By Erica Werner & Ricardo Alonso-Zaldivar, Associated Press Writers¿
A comparison of the health care bills before Congress:
The Senate Democratic bill (Patient Protection and Affordable Care Act):
WHO'S COVERED: About 94 percent of legal residents under age 65 — compared with 83 percent now. Government subsidies to help buy coverage start in 2014. Illegal immigrants would not receive assistance.
COST: Coverage provisions cost $849 billion over 10 years.
HOW IT'S PAID FOR: Fees on insurance companies, drugmakers, medical device manufacturers. Medicare payroll tax increased to 1.95 percent on income over $200,000 a year for individuals; $250,000 for couples. New 5 percent tax on elective cosmetic surgery. Cuts to Medicare and Medicaid. Excise tax on insurance companies, keyed to premiums paid on health care plans costing more than $8,500 annually for individuals and $23,000 for families. Fees on employers whose workers receive government subsidies to help them pay premiums. Fines on people who fail to purchase coverage.

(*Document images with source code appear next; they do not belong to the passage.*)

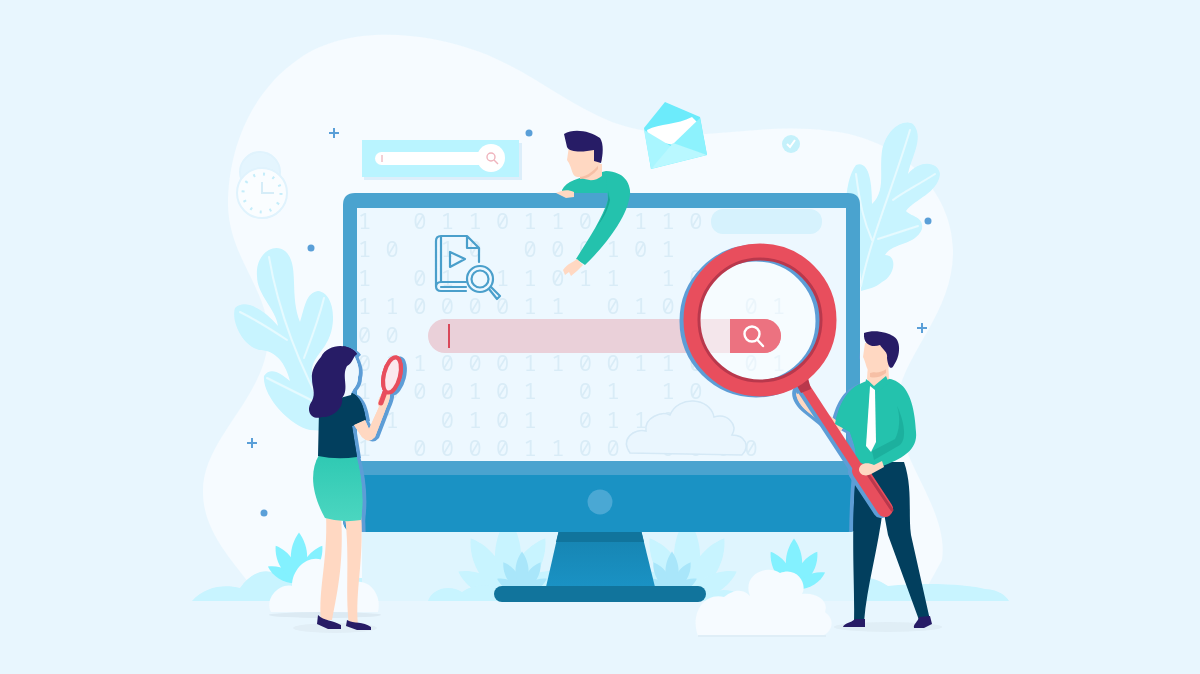
<!DOCTYPE html>
<html lang="en">
<head>
<meta charset="utf-8">
<title>Online search illustration</title>
<style>
:root{--sky:#e8f6fe;--blob:#f6fbff;--mist:#e3f6fe;--leaf:#c8f4ff;--aqua:#83f1ff;--frame:#4aa3cf;--chin:#1a92c4;--stand:#11749c;--screen:#edf8ff;--digit:#d9ecf7;--line:#4a9fcb;--red:#e84e5d;--darkred:#b9384c;--pink:#ead0d9;--coral:#ec7280;--teal:#24c2ad;--tealdark:#18a594;--navy:#023f5e;--hair:#271c66;--skin:#ffd8c2;--skindark:#f6bfa5;--shade:#5d9dd6;--white:#fff}
html,body{margin:0;overflow:hidden;background:var(--sky)}
svg{display:block;width:1200px;height:674px}
.digits{font:22px "Noto Sans Mono","Liberation Mono",monospace;letter-spacing:14.4px;white-space:pre;fill:var(--digit)}
.outline{fill:none;stroke:var(--line);stroke-width:2.2;stroke-linejoin:round;stroke-linecap:round}
.vein{fill:none;stroke:#e6faff;stroke-width:2;stroke-linecap:round}
.shaded{filter:drop-shadow(-4px 1px 0 var(--shade))}
.shaded-right{filter:drop-shadow(4px 1px 0 var(--shade))}
.leaf{fill:var(--leaf)}.aqua{fill:var(--aqua)}.blob{fill:var(--blob)}.mist{fill:var(--mist)}
.white{fill:var(--white)}.teal{fill:var(--teal)}.tealdark{fill:var(--tealdark)}
.navy{fill:var(--navy)}.hair{fill:var(--hair)}.skin{fill:var(--skin)}.skindark{fill:var(--skindark)}
.red{fill:var(--red)}
</style>
</head>
<body>
<svg viewBox="0 0 1200 674" role="img" aria-label="People with magnifying glasses searching on a large computer monitor">
<defs>
<linearGradient id="skirt-fill" x1="0" y1="0" x2="0" y2="1"><stop offset="0" stop-color="#2fc9b3"/><stop offset="1" stop-color="#4bd6c0"/></linearGradient>
<linearGradient id="stand-fill" x1="0" y1="0" x2="0" y2="1"><stop offset="0" stop-color="#1683b0"/><stop offset="1" stop-color="#1a92c4"/></linearGradient>
<clipPath id="monitor-area"><rect x="343" y="193" width="517" height="339" rx="12"/></clipPath>
<path id="blade" d="M0 0C-10-14-9-32 0-44C9-32 10-14 0 0Z"/>
<g id="tuft">
<use href="#blade" transform="rotate(-62) scale(.8)"/><use href="#blade" transform="rotate(-32)"/><use href="#blade" transform="scale(1.15)"/><use href="#blade" transform="rotate(32)"/><use href="#blade" transform="rotate(62) scale(.8)"/>
</g>
<path id="plus" d="M-5 0H5M0-5V5" stroke="#5a9fd8" stroke-width="2"/>
<path id="cloud" d="M4 52C-6 38 8 27 20 30C18 16 36 10 44 14C52-6 84-4 88 16C102 12 112 24 106 34C120 34 124 46 116 54Z"/>

<g id="woman">
<path class="skin" d="M326 515H341C344 560 338 590 332 620H321C318 590 328 560 326 515Z"/>
<path class="skin" d="M345 515H361C364 562 355 590 358 625H349C345 590 350 560 345 515Z"/>
<path class="hair" d="M318 615C324 621 333 620 341 625V629H328L317 624Z"/>
<path class="hair" d="M347 620C354 624 363 621 371 627V630H357L346 626Z"/>
<path d="M319 455H356C362 476 364 500 361 520Q342 523 325 518C312 495 309 472 319 455Z" fill="url(#skirt-fill)"/>
<path class="navy" d="M319 410C326 398 334 394 344 391C357 392 363 400 366 420L352 426L357 457Q337 460 318 456Z"/>
<path class="skin" d="M354 425L365 420L369 429L379 407C376 399 382 391 390 391C391 399 387 405 385 411L375 437Q369 444 362 437Z"/>
<path d="M343 366L354 355C358 364 360 370 358 377C358 387 352 388 351 395L340 398Z" fill="#eef7fe"/>
<path class="hair" d="M321 357C328 343 350 343 357 354C353 356 353 363 347 366C341 376 350 389 342 398C344 409 331 418 322 417C311 421 305 410 312 401C316 393 312 387 312 379C311 370 316 363 321 357Z"/>
<path d="M385 392L381 403" stroke="#e84e5d" stroke-width="5" stroke-linecap="round"/>
<ellipse cx="392" cy="375" rx="8" ry="18" transform="rotate(14 392 375)" fill="#fbe9ee" stroke="#e84e5d" stroke-width="4"/>
</g>

<g id="man">
<path class="navy" d="M857 462H904C913 488 908 515 911 535L930 620H919L888 535L883 508C878 550 867 585 864 622H854C855 580 850 530 857 462Z"/>
<path class="hair" d="M855 619L865 619V627H843C844 623 851 623 855 619ZM919 617L930 616L932 624L924 628H914C913 624 918 622 919 617Z"/>
<path class="skin" d="M797 388C803 384 810 394 816 406L844 426L838 436L808 412C799 405 794 395 797 388Z"/>
<path class="teal" d="M864 382C874 378 890 376 899 383C911 391 915 412 916 432C918 450 902 459 880 467L855 464C858 450 852 440 850 432L835 424C839 405 846 389 864 382Z"/>
<path class="tealdark" d="M897 406C901 418 899 432 895 439L872 451L874 460L900 445C908 438 903 418 897 406Z" opacity=".6"/>
<path class="skin" d="M868 364L888 360L889 379L874 387L867 379Z"/>
<path class="skindark" d="M870 373Q879 372 886 364V373Q878 379 870 377Z"/>
<path class="skin" d="M865 343H889L893 360C890 370 878 375 870 371C866 370 866 362 863 357Z"/>
<path class="hair" d="M864 333C875 329 888 333 893 336C901 340 901 355 894 365C891 371 888 367 887 358C888 352 883 350 880 345C872 348 863 345 864 333Z"/>
<path class="teal" d="M866 379L874 386L886 376L889 383L876 393L865 387Z"/>
<path class="white" d="M870 386L875 390L876 442L871 452L866 446Z"/>
</g>

<g id="big-glass">
<path d="M803 384L862 474" stroke="#e84e5d" stroke-width="10"/>
<path d="M860 471L885 509" stroke="#e84e5d" stroke-width="16" stroke-linecap="round"/>
<path d="M867 473L892 510" stroke="#b9384c" stroke-width="3" stroke-linecap="round"/>
<path d="M792 377L808 378L811 389L801 393Z" fill="#b9384c"/>
<circle cx="760" cy="320" r="69" fill="none" stroke="#e84e5d" stroke-width="15"/>
<circle cx="760" cy="320" r="61" fill="none" stroke="#b9384c" stroke-width="3"/>
</g>
</defs>

<rect width="1200" height="674" fill="#e8f6fe"/>

<g id="backdrop">
<path class="blob" d="M228 205C228 150 250 92 300 58C346 26 420 30 480 52C530 71 568 105 612 122C690 150 750 120 830 131C900 138 952 190 953 250C954 310 907 350 898 395C887 450 950 505 942 560L920 600H262C238 566 203 535 203 492C202 440 263 400 268 342C272 292 229 260 228 205Z"/>
<path class="leaf" d="M192 601C205 586 225 584 240 588C252 570 270 566 282 578H430C450 582 470 592 480 584L500 540H700L735 592C780 575 800 590 830 590C848 572 870 574 888 586C930 582 970 585 985 589C1000 590 1006 596 1009 601Z"/>
<rect x="362" y="530" width="494" height="71" fill="#dff5fe"/>
<g class="leaf">
<use href="#tuft" transform="translate(508 598) scale(1.6)"/>
<use href="#tuft" transform="translate(687 598) scale(1.6)"/>
<path d="M428 601C432 588 450 584 462 592C480 580 500 584 510 601ZM700 601C715 585 738 588 745 601Z"/>
</g>
<g fill="#a9e6fa"><use href="#tuft" transform="translate(522 592) scale(.8)"/><use href="#tuft" transform="translate(672 592) scale(.8)"/></g>
</g>

<g id="foliage">
<path class="leaf" d="M310 430C290 426 262 396 264 376C271 366 281 374 290 381C284 358 272 350 259 350C241 345 231 320 235 308C245 298 265 310 278 326C276 309 257 295 257 276C255 254 274 242 285 251C300 264 289 294 300 322C305 306 306 293 318 291C335 293 337 325 327 342C321 354 310 360 312 376C318 368 325 360 332 362L345 390V432Z"/>
<path class="vein" d="M269 257C278 310 300 370 330 420M240 312C260 322 278 334 287 340M324 298C318 322 310 342 304 358M267 378L311 400"/>
<path class="leaf" d="M861 291C862 266 856 250 849 232C843 210 846 178 856 165C869 160 872 182 872 204C886 190 879 172 882 151C886 130 902 118 913 124C925 137 911 158 908 174C919 160 938 161 940 174C938 193 915 199 906 211C911 217 924 216 922 229C915 246 893 242 885 255C898 255 895 276 882 282C875 288 868 289 861 291Z"/>
<path class="vein" d="M861 286C870 240 892 190 910 130M856 174C860 205 864 222 872 240M935 174C916 186 902 193 893 200M918 226L878 239"/>
</g>

<g id="floating-icons">
<g id="wall-clock" fill="#fafdff" stroke="#e0f3fd" stroke-width="2">
<circle cx="260" cy="172" r="20" fill="#e4f5fe"/>
<circle cx="262" cy="193" r="25"/>
<circle cx="262" cy="193" r="19" fill="none" stroke="#c5edfa" stroke-width="3" stroke-dasharray="2 8"/>
<path d="M262 182V193H274" fill="none" stroke="#d6edf8"/>
</g>
<rect x="364" y="143" width="158" height="37" fill="#dceefa"/>
<rect x="362" y="140" width="157" height="37" fill="#b9f4ff"/>
<rect class="white" x="375" y="152" width="118" height="13" rx="6.5"/>
<circle class="white" cx="491" cy="158" r="14"/>
<path d="M382 155V162" stroke="#e8a0aa"/>
<g fill="none" stroke="#efb4bd" stroke-width="1.4"><circle cx="491" cy="157" r="4"/><path d="M494 160L498 164"/></g>
<g id="envelope">
<path d="M644 128L665 102L700 117L707 155L651 169Z" fill="#6cebfb"/>
<path class="white" d="M647 130C660 123 677 125 692 117L698 123L679 146L649 140Z"/>
<path d="M644 130L674 148L651 169Z" fill="#a9f6ff"/>
<path d="M700 118L707 155L672 145Z" fill="#8df2fd"/>
<path d="M651 169L673 143L707 155Z" fill="#b9f8ff"/>
</g>
<circle cx="791" cy="144" r="9" fill="#c5f1fb"/>
<path d="M787 144L790 147L795 140" fill="none" stroke="#fff" stroke-width="2"/>
<use href="#plus" x="334" y="133"/><use href="#plus" x="922" y="328"/><use href="#plus" x="252" y="443"/>
<g fill="#5a9fd8"><circle cx="529" cy="133" r="3.5"/><circle cx="311" cy="248" r="3.5"/><circle cx="928" cy="221" r="3.5"/><circle cx="264" cy="513" r="3.5"/></g>
</g>

<g id="leaning-man">
<path class="teal" d="M562 190C566 181 580 178 590 175L606 171C624 172 632 182 630 200H562Z"/>
<path class="skin" d="M582 164H602V176Q592 184 580 177Z"/>
<path class="skindark" d="M580 176L598 164V169Q590 179 580 179Z"/>
<path class="skin" d="M569 146L601 140L602 160C596 170 586 178 577 177C571 176 573 168 567 160Z"/>
<path class="hair" d="M564 134C574 128 590 131 600 138C604 144 603 155 601 163L594 161V150C584 152 570 153 567 147Z"/>
</g>

<g id="monitor">
<path d="M559 530H641L655 587H546Z" fill="url(#stand-fill)"/>
<path d="M559 530H641L644 542H556Z" fill="#11749c"/>
<rect x="494" y="586" width="212" height="16" rx="8" fill="#11749c"/>
<path d="M343 475V205Q343 193 355 193H848Q860 193 860 205V475Z" fill="#4aa3cf"/>
<path d="M343 475H860V520Q860 532 848 532H355Q343 532 343 520Z" fill="#1a92c4"/>
<rect x="357" y="208" width="489" height="253" fill="#edf8ff"/>
<circle cx="600" cy="502" r="12.5" fill="#4aa8d4"/>
<g class="digits">
<text x="358" y="229">1 011011001101    0</text>
<text x="358" y="257">10    10 000101   </text>
<text x="358" y="286"> 1     01011011 10</text>
<text x="358" y="314">11000011 0101   01</text>
<text x="358" y="343"> 00            011</text>
<text x="358" y="371"> 0110001100110 011</text>
<text x="358" y="399">  1000101 01    10</text>
<text x="358" y="428">  11  0101    0110</text>
<text x="358" y="456">1 00001100    0000</text>
</g>
<rect x="711" y="209" width="111" height="25" rx="12" fill="#d6f2fd"/>
<use href="#cloud" x="626" y="401" fill="#eaf6fe" stroke="#d5e9f6" stroke-width="1.5"/>
</g>

<g id="video-search-icon" class="outline">
<path d="M466 291H441Q436 291 436 286V241Q436 236 441 236H467L479 248V262M467 236V248H479M441 236V282M466 282H441Q436 282 436 287M441 287H466M450 252V267L465 259Z"/>
<circle cx="480" cy="279" r="13" fill="#edf8ff"/>
<circle cx="480" cy="279" r="8.5"/>
<path d="M489 289L497 299L500 296L491 287"/>
</g>

<g id="search-field">
<path d="M445 319H730V353H445A17 17 0 0 1 445 319Z" fill="#ead0d9"/>
<path d="M449 324V348" stroke="#d9485a" stroke-width="2"/>
<path d="M730 319H764A17 17 0 0 1 764 353H730Z" fill="#e8606f"/>
</g>

<g id="leaning-arm">
<path class="skin" d="M556 193C562 190 568 189 574 192V197L566 198Z"/>
<path class="teal" d="M606 178C616 172 630 180 630 194C628 217 604 247 585 265L576 259C588 240 602 219 608 200Z"/>
<path class="skin" d="M577 259L583 265L577 271L571 276L569 272L565 275L563 270C568 263 572 263 577 259Z"/>
<path class="tealdark" d="M608 191C610 203 603 217 596 228C603 219 608 210 610 200Z"/>
</g>

<g id="ground-clouds">
<ellipse cx="325" cy="615" rx="56" ry="3" fill="#dceaf3"/>
<ellipse cx="335" cy="628" rx="42" ry="5" fill="#e1eef6"/>
<ellipse cx="888" cy="627" rx="54" ry="5" fill="#e0eef6"/>
<g class="aqua"><use href="#tuft" transform="translate(299 583)"/><use href="#tuft" transform="translate(794 589)"/></g>
<path class="blob" d="M271 612C264 598 280 583 292 586C292 566 312 552 326 562C342 552 360 568 356 582C372 580 382 598 378 612Z"/>
<path class="blob" d="M698 636C690 615 703 592 724 597C738 586 746 592 750 596C742 575 766 564 780 573C797 566 808 584 802 594C818 592 829 602 825 612C838 622 829 634 822 636Z"/>
<path d="M698 636H826" stroke="#dfeef7" stroke-width="2"/>
</g>

<g id="monitor-shadows" clip-path="url(#monitor-area)">
<use href="#woman" class="shaded-right"/><use href="#man" class="shaded"/>
</g>
<use href="#woman"/>

<g id="lens">
<circle cx="760" cy="320" r="62" fill="#fff" opacity=".45"/>
<path d="M730 319H764A17 17 0 0 1 764 353H730Z" fill="#ec7280"/>
<g fill="none" stroke="#fff" stroke-width="2.4" stroke-linecap="round"><circle cx="752" cy="334" r="7.5"/><path d="M757.5 340L763 346"/></g>
</g>
<use href="#man"/>
<use href="#big-glass" class="shaded"/>
<path id="gripping-hand" class="skin" d="M882 461L874 465C866 461 859 464 859 470C860 476 867 477 873 473L884 467Z"/>
</svg>
</body>
</html>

REQUIREMENTS FOR INDIVIDUALS: Almost everyone must get coverage through an employer, on their own or through a government plan. Exemptions for economic hardship. Those who are obligated to buy coverage and refuse to do so would pay a fine starting at $95 in 2014 and rising to $750
REQUIREMENTS FOR EMPLOYERS: Not required to offer coverage, but medium and large companies would pay a fee if the government ends up subsidizing employees' coverage.

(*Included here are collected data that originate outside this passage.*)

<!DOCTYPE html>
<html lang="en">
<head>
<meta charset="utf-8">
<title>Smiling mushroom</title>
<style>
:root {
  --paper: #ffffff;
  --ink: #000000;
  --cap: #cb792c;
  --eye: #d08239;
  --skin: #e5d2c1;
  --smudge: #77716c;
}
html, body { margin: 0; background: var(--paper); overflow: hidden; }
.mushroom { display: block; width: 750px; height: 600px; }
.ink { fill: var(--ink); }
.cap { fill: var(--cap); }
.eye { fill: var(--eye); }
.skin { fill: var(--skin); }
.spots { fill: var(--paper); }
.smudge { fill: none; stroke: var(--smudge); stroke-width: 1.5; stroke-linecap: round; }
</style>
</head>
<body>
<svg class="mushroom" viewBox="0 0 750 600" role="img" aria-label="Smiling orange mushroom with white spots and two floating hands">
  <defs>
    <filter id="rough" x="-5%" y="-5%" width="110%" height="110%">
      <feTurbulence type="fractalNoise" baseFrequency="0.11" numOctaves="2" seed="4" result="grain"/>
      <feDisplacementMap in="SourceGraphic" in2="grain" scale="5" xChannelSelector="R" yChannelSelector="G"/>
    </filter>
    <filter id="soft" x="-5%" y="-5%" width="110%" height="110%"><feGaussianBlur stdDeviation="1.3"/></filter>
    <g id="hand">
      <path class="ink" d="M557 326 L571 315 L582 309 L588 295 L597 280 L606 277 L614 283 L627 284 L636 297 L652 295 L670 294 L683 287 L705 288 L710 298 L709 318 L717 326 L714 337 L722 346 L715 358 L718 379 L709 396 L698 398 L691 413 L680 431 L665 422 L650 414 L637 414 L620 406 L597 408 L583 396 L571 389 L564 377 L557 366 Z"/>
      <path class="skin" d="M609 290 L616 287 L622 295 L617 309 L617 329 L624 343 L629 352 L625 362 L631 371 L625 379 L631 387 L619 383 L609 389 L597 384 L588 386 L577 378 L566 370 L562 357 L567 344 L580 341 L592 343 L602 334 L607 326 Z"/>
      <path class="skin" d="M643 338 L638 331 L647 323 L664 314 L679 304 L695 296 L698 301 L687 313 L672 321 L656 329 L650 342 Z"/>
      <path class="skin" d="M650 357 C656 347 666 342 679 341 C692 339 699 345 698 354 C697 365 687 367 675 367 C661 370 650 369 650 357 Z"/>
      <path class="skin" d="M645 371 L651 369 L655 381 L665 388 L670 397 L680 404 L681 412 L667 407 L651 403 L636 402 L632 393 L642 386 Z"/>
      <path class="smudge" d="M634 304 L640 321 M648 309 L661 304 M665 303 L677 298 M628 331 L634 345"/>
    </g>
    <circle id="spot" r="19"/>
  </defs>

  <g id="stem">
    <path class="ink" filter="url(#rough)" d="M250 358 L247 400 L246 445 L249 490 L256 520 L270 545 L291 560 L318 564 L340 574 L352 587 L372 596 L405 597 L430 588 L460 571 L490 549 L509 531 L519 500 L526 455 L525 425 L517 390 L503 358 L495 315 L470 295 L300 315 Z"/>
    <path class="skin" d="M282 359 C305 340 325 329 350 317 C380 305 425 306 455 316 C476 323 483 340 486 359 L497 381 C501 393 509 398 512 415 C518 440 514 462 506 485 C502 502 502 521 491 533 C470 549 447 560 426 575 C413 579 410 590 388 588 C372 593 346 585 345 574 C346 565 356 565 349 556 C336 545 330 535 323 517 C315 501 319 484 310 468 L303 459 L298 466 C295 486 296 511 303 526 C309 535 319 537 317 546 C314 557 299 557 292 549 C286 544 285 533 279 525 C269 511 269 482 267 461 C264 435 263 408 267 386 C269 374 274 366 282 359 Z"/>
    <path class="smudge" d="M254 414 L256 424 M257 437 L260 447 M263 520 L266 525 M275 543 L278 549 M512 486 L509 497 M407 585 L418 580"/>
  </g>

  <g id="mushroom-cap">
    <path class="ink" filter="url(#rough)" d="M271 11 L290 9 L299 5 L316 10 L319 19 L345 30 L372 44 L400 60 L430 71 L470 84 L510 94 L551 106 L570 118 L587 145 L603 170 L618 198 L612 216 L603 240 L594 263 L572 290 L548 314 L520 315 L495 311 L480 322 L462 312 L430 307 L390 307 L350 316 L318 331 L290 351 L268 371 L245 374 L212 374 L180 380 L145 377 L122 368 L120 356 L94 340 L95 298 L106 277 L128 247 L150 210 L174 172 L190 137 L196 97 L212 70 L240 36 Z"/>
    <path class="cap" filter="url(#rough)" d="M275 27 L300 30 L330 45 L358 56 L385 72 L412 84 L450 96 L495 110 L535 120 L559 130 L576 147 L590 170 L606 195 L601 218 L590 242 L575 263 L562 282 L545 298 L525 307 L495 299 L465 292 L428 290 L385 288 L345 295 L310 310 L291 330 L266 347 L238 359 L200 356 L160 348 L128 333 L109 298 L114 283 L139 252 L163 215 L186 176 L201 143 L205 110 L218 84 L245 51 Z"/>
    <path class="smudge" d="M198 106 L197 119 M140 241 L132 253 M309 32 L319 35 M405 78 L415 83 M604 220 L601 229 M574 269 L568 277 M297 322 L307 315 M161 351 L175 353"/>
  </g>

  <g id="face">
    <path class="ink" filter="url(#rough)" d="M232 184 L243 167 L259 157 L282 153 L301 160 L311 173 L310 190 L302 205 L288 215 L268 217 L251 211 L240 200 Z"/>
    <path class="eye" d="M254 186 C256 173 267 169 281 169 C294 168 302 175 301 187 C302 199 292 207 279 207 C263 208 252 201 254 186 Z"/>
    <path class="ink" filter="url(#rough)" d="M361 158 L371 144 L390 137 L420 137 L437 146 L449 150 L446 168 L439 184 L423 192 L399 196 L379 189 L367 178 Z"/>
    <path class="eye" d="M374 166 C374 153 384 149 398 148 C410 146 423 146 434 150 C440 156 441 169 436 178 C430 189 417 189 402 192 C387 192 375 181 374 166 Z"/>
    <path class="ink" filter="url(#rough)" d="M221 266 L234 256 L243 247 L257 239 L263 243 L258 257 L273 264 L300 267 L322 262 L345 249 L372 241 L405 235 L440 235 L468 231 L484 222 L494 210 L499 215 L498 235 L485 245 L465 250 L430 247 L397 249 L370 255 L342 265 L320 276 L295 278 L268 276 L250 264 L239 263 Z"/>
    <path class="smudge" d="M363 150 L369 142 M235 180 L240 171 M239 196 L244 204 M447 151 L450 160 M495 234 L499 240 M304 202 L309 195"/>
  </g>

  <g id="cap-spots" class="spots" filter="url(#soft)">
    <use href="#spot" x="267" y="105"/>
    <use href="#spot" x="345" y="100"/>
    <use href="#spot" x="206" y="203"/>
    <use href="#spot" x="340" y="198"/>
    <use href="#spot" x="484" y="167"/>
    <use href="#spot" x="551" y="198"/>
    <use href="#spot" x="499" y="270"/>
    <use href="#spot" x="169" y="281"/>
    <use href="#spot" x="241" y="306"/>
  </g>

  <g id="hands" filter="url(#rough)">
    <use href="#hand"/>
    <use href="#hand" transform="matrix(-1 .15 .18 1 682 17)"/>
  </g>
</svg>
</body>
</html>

SUBSIDIES: Tax credits for individuals and families likely making up to 400 percent of the federal poverty level, which computes to $88,200 for a family of four. Tax credits for small employers.
BENEFITS PACKAGE: All plans sold to individuals and small businesses would have to cover basic benefits. The government would set four levels of coverage: The least generous would pay an estimated 60 percent of health care costs per year; the most generous would cover an estimated 90 percent.